Exercise requirements » In the entries below, how many lines contain the string "shadow"? State the number and nothing else.

(Data for analysis Opens)

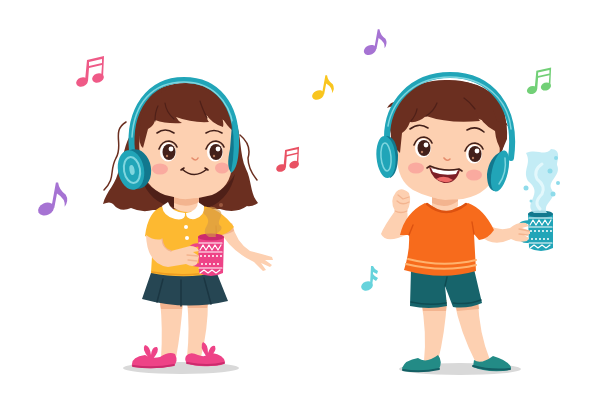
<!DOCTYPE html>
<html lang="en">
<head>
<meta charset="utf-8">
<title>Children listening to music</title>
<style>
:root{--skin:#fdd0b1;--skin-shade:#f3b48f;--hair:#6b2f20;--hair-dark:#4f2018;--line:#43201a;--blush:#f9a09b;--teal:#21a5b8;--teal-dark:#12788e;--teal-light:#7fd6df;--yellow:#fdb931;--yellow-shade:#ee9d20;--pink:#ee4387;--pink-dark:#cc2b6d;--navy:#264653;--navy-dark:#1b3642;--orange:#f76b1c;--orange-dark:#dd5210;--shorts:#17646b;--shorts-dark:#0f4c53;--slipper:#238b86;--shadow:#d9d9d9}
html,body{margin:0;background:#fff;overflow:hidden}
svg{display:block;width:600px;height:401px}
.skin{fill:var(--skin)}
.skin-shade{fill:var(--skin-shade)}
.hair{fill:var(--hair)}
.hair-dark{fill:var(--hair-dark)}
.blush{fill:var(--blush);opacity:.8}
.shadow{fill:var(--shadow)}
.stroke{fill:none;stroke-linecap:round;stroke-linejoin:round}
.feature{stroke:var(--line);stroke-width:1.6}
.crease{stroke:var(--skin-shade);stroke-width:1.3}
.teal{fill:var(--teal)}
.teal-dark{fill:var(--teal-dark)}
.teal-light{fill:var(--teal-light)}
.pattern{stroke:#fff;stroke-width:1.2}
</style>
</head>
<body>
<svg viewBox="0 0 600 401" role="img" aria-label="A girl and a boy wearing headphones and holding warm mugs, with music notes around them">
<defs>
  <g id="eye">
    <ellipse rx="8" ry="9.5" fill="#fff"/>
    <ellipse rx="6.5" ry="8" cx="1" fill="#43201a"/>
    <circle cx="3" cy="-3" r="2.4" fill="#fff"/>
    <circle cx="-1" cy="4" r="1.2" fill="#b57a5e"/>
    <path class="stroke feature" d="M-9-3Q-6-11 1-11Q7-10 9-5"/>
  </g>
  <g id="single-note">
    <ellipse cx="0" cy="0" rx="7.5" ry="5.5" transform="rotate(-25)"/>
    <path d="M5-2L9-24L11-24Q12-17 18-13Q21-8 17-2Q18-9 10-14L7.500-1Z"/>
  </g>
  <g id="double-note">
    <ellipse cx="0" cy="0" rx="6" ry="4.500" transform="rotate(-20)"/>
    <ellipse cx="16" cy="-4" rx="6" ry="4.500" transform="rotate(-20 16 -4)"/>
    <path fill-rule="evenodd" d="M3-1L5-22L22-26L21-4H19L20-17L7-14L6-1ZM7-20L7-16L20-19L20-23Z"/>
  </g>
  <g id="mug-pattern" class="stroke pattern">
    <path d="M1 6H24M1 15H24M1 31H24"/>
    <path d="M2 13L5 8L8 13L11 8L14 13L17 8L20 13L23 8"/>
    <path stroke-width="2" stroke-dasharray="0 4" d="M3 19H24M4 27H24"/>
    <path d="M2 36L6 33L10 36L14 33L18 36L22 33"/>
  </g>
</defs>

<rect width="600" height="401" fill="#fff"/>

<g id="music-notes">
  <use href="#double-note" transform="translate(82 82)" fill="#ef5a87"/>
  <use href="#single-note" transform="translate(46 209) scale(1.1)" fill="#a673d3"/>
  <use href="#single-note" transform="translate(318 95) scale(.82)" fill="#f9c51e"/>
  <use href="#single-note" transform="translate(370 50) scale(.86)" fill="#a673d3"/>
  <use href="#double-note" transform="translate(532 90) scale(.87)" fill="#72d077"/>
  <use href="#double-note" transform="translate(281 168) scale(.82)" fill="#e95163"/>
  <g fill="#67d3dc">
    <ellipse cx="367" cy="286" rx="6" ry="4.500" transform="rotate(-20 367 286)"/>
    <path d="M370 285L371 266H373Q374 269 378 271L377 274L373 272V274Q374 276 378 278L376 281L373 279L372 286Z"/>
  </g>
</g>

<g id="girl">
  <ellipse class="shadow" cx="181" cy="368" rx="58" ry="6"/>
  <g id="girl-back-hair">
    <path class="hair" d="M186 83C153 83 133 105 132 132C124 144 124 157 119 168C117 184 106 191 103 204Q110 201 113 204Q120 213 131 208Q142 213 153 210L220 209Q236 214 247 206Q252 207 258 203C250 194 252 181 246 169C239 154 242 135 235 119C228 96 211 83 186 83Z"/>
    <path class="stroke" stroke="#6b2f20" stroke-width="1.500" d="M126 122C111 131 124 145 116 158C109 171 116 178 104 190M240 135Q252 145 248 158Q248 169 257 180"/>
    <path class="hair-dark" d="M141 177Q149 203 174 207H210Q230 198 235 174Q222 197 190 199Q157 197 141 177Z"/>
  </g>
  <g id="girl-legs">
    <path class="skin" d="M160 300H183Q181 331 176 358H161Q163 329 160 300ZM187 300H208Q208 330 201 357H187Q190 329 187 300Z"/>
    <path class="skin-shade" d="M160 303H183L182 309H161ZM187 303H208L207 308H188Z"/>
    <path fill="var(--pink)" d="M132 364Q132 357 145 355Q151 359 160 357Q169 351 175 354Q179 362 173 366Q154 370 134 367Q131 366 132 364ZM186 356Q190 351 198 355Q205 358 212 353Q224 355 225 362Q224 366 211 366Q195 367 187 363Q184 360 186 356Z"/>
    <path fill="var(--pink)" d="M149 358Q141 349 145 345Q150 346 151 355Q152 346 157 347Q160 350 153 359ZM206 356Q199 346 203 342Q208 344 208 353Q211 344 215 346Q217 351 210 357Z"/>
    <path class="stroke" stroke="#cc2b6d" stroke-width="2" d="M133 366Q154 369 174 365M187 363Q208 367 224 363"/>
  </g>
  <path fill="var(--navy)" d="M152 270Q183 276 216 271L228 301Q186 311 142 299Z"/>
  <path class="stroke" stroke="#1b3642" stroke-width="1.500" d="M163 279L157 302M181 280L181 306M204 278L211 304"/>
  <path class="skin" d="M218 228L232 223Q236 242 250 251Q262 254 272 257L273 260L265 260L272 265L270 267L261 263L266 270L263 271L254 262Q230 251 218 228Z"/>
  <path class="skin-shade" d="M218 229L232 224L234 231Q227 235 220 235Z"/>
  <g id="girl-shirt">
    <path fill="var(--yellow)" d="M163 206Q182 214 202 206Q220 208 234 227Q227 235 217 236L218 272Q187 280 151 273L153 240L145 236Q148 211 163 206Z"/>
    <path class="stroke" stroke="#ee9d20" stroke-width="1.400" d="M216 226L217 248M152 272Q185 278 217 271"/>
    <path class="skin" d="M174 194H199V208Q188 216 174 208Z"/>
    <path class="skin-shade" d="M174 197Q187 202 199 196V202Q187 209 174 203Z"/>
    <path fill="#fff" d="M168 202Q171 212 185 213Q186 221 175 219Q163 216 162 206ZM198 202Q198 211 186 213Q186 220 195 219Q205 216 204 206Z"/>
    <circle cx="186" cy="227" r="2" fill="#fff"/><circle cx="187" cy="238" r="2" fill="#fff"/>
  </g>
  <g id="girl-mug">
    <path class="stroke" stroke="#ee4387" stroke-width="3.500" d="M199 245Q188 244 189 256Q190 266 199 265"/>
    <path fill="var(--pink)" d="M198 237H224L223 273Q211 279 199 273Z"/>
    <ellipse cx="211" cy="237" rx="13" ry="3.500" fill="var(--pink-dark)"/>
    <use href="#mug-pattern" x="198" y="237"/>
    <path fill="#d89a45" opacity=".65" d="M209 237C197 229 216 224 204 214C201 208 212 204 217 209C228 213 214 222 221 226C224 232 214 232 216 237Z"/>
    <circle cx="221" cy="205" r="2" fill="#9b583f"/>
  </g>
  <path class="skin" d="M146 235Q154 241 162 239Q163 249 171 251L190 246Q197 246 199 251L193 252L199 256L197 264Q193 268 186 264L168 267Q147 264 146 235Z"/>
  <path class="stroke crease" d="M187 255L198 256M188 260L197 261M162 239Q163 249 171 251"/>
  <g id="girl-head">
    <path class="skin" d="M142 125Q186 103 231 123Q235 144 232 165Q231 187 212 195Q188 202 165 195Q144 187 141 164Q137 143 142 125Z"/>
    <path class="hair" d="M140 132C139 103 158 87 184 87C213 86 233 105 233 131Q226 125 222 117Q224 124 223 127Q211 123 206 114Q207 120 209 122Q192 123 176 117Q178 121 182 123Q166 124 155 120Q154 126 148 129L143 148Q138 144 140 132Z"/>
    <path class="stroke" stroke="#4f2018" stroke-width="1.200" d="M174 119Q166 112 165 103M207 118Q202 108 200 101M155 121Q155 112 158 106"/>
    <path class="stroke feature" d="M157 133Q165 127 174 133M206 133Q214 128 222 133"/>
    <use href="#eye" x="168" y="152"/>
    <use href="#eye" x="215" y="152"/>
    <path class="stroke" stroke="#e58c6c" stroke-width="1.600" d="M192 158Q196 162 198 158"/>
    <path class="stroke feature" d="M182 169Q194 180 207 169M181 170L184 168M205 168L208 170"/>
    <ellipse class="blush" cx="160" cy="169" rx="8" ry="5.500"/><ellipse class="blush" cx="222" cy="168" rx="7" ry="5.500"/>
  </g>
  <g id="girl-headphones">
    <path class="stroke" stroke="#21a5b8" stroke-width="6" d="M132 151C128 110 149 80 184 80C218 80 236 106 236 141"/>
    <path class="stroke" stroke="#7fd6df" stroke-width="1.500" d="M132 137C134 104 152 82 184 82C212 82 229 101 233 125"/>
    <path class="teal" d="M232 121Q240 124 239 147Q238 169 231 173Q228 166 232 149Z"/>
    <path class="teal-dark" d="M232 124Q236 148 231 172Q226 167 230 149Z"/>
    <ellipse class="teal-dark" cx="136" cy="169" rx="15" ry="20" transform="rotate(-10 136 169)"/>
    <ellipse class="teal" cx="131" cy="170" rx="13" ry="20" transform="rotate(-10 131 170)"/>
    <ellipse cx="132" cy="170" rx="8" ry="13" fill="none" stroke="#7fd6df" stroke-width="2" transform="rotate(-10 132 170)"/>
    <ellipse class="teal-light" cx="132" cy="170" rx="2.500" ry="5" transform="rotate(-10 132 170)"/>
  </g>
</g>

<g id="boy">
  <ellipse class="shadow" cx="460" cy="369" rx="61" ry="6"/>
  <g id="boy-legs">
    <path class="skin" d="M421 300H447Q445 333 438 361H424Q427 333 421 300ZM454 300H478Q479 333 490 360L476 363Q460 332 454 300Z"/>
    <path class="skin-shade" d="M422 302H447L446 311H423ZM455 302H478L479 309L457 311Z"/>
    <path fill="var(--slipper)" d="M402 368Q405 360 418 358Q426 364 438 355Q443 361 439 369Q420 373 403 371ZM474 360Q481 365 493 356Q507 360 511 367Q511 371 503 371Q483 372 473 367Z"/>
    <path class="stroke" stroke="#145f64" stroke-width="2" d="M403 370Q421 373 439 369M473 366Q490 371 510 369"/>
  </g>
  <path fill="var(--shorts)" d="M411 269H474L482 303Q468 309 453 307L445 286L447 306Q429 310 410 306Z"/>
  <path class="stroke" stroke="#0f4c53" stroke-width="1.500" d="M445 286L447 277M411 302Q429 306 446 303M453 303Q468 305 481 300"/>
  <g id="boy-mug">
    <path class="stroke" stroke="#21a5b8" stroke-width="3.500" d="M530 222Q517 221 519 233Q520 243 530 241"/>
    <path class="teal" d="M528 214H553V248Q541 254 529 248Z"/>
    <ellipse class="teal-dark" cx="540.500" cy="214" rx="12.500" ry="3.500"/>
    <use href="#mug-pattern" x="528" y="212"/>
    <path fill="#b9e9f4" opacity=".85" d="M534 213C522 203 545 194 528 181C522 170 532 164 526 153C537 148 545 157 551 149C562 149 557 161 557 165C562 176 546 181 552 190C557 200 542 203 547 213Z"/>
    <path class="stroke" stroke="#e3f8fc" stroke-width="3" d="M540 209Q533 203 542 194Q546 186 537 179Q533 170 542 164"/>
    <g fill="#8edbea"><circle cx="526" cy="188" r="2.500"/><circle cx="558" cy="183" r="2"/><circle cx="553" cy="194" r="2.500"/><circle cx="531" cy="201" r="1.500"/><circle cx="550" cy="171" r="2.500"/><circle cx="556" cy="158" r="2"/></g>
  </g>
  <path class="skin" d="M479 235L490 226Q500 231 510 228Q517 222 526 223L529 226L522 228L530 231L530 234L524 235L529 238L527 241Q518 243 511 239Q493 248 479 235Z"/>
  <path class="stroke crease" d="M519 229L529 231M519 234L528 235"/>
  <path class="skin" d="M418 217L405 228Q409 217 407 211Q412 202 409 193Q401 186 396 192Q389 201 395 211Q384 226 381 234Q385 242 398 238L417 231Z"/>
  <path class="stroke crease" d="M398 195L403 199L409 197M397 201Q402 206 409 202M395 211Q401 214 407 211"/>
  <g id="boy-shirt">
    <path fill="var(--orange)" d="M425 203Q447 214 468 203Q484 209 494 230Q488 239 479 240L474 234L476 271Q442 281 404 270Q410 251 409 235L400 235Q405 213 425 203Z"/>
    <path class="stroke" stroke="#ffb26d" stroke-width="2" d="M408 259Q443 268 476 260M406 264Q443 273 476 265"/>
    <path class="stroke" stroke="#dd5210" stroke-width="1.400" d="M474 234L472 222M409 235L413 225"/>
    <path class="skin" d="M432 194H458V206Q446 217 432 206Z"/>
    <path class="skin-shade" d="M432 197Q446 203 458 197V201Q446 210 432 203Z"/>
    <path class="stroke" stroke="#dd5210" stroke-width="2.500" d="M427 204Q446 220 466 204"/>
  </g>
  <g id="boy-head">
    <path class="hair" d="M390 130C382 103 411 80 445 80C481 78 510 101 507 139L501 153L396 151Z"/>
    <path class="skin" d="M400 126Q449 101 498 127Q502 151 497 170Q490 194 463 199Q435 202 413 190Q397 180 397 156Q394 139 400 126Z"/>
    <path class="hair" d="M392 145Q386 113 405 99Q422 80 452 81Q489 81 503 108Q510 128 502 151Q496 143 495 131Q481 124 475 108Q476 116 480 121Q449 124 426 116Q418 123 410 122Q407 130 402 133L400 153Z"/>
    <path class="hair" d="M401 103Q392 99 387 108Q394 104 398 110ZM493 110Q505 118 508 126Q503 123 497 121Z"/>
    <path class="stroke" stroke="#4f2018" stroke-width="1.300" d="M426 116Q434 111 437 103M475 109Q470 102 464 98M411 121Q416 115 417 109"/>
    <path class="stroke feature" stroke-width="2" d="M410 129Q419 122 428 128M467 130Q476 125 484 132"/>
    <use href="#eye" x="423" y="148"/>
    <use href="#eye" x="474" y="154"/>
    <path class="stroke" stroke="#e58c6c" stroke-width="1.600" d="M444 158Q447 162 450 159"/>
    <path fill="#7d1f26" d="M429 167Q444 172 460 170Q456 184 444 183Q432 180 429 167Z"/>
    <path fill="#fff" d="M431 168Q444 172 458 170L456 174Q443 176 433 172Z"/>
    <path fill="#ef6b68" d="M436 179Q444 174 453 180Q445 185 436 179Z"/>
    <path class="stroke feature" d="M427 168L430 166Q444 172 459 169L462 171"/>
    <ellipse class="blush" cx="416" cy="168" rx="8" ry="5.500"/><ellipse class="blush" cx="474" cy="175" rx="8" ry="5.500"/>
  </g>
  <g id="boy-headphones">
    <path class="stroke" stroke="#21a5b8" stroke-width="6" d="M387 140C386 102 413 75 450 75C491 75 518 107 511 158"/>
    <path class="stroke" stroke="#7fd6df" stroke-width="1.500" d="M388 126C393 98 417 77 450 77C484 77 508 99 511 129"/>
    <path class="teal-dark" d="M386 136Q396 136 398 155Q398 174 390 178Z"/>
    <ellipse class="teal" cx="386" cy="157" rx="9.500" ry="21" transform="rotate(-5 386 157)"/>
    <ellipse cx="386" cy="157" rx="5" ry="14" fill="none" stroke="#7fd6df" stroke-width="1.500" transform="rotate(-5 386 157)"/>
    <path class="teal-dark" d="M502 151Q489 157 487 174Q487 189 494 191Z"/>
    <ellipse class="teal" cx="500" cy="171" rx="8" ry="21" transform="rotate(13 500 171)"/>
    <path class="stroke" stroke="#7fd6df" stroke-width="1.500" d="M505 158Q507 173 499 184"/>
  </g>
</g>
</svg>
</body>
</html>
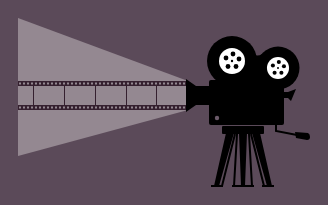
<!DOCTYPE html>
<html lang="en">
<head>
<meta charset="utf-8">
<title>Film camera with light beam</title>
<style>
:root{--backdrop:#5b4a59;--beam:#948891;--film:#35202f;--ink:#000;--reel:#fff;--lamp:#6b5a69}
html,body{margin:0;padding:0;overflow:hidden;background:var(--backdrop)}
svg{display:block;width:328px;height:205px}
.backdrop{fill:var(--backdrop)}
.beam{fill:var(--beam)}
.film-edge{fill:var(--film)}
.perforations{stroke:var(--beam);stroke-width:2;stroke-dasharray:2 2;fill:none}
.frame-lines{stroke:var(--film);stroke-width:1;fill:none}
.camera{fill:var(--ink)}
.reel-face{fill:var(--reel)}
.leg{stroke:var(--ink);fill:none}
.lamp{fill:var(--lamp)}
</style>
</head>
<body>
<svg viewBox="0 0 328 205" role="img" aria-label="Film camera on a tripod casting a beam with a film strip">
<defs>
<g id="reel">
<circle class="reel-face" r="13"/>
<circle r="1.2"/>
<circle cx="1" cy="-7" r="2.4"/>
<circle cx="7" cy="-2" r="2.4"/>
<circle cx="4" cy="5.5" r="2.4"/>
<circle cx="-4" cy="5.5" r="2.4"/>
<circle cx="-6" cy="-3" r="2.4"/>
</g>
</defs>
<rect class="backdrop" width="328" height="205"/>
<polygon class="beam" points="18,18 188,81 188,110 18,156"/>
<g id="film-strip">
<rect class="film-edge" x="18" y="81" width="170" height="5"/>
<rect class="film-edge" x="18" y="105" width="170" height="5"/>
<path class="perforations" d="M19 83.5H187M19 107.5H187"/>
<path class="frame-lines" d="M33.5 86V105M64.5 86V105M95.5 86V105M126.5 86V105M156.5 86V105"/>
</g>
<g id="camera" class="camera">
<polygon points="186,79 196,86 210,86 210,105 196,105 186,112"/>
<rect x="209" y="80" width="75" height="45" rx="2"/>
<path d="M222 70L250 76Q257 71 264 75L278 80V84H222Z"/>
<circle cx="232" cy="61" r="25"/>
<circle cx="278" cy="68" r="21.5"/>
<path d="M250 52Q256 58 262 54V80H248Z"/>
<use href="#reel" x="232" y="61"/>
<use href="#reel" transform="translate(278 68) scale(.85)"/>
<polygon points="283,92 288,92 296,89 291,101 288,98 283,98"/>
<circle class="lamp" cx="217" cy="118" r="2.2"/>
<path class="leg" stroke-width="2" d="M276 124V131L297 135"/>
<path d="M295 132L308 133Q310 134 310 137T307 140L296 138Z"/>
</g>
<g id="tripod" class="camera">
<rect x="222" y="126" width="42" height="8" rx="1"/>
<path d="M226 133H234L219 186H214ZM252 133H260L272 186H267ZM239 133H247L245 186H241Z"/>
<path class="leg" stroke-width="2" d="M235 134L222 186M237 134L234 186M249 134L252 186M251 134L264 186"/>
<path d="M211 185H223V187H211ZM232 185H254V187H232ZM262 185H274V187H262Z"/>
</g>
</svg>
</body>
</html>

(Data for analysis Closes)

Solution to this problem » 4